PORTLAND — Former Gov. John Kitzhaber is facing questions about a 1999 home loan provided to him by a Portland investment firm founder.
The $306,000 loan during his second term as governor came from Bidwell & Co., a Portland stock brokerage founded by Jerry Bidwell. It was first reported by Willamette Week.
The Oregonian reported Thursday that Kitzhaber, now seeking a third term as governor after eight years out of office, said there was nothing irregular about the loan.
Kitzhaber said he paid 8.25 percent interest and also paid off the five-year loan early.
"This week's Willamette Week raises a question of whether or not I received a VIP home loan in 1999," Kitzhaber said in a written statement. "The answer to that question is absolutely not."
By comparison, 15- to 30-year loans carried interest rates of about 7 percent to 7.4 percent at the time, according to The Oregonian.
The newspaper noted that Kitzhaber had an investment account at the brokerage firm that was founded by Bidwell.
"I borrowed against my own savings in order to purchase a home in 1999," Kitzhaber said. "I paid interest on the loan and, in fact, paid it off early. This story has been a distraction from the very real issues Oregon faces. I now hope we all can turn back to those issues."
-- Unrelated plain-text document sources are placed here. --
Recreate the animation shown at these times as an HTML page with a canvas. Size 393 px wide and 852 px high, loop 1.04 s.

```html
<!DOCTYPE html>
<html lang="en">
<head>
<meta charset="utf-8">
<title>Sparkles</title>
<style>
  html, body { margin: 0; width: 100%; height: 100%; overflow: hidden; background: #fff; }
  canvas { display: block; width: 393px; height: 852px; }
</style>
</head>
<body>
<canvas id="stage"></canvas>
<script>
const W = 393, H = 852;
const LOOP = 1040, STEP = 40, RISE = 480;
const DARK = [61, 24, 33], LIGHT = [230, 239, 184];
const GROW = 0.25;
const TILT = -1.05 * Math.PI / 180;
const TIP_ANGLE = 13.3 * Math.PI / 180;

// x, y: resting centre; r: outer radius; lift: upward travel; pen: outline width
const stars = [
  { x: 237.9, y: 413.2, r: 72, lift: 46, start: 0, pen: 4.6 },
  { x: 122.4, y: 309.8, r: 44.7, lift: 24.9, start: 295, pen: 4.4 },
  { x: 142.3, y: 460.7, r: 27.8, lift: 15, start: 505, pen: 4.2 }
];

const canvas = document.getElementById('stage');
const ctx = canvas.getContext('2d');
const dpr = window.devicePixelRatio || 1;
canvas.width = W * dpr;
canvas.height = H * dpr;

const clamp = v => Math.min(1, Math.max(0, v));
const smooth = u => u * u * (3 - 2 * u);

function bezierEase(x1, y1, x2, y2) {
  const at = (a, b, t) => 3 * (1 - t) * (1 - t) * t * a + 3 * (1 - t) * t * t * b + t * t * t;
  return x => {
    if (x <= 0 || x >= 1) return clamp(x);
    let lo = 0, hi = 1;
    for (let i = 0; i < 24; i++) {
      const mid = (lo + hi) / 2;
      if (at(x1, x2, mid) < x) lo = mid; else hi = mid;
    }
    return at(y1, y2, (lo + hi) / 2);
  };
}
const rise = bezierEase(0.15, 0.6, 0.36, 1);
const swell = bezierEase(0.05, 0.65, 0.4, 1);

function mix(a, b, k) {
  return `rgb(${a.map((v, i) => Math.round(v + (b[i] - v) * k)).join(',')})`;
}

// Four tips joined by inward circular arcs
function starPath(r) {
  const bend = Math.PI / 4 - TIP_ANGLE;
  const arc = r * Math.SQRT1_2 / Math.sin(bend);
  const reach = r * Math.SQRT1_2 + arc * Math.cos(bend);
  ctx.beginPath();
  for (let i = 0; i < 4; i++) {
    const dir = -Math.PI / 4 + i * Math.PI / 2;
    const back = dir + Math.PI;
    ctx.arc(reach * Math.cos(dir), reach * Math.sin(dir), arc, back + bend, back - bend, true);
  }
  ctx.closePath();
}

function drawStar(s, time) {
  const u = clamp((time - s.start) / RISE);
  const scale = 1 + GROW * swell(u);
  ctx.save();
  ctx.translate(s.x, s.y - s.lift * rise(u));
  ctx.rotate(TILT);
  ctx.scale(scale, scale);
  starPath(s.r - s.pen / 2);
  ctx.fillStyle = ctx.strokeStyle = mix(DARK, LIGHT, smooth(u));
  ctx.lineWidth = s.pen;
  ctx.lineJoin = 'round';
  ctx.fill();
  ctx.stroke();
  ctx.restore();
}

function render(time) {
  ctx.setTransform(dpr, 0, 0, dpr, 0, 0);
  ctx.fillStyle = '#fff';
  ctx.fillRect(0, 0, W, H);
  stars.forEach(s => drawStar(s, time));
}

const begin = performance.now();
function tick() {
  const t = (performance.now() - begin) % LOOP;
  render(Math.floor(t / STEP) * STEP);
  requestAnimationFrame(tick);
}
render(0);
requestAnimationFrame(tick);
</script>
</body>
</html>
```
The newspaper reported the loan was unusual in a number of respects.
As a discount brokerage, Bidwell & Co. was in the business of buying and selling stocks, not home loans. Property records indicate Bidwell & Co. had just one other Multnomah County home loan on its books at the time it was owed money by the Kitzhabers.
The brokerage agreed to loan the full purchase price of the home, meaning Kitzhaber and his former wife, Sharon, needed to pay no money out of pocket. Such financing became common during the wild housing boom of 2005-2007 but was far from the norm in 1999.
Officials with the campaign of Kitzhaber's gubernatorial rival, Republican Chris Dudley, declined comment.
Kitzhaber's staff confirmed that he did not disclose the Bidwell loan to the Oregon Ethics Commission while he was governor, saying it was not required.
State law requires public officials and candidates to include in annual statements of financial interests any debt exceeding $1,000 owed by them or their family, as well as the date and interest rate of the loan.
The one exemption for the disclosure requirement is debts to "any federal or state regulated financial institution or retail contracts."
The language refers to banks and other traditional lenders, but could apply to Bidwell, which was regulated by the Oregon Division of Finance and Corporate Securities. Kitzhaber's loan is likely a non-issue for the Oregon Ethics Commission, which operates under a four-year statute of limitations.
Bidwell could not be reached for comment. He moved to California after selling his company to AmeriTrade Holding and resigning from the Oregon Investment Council in 2004.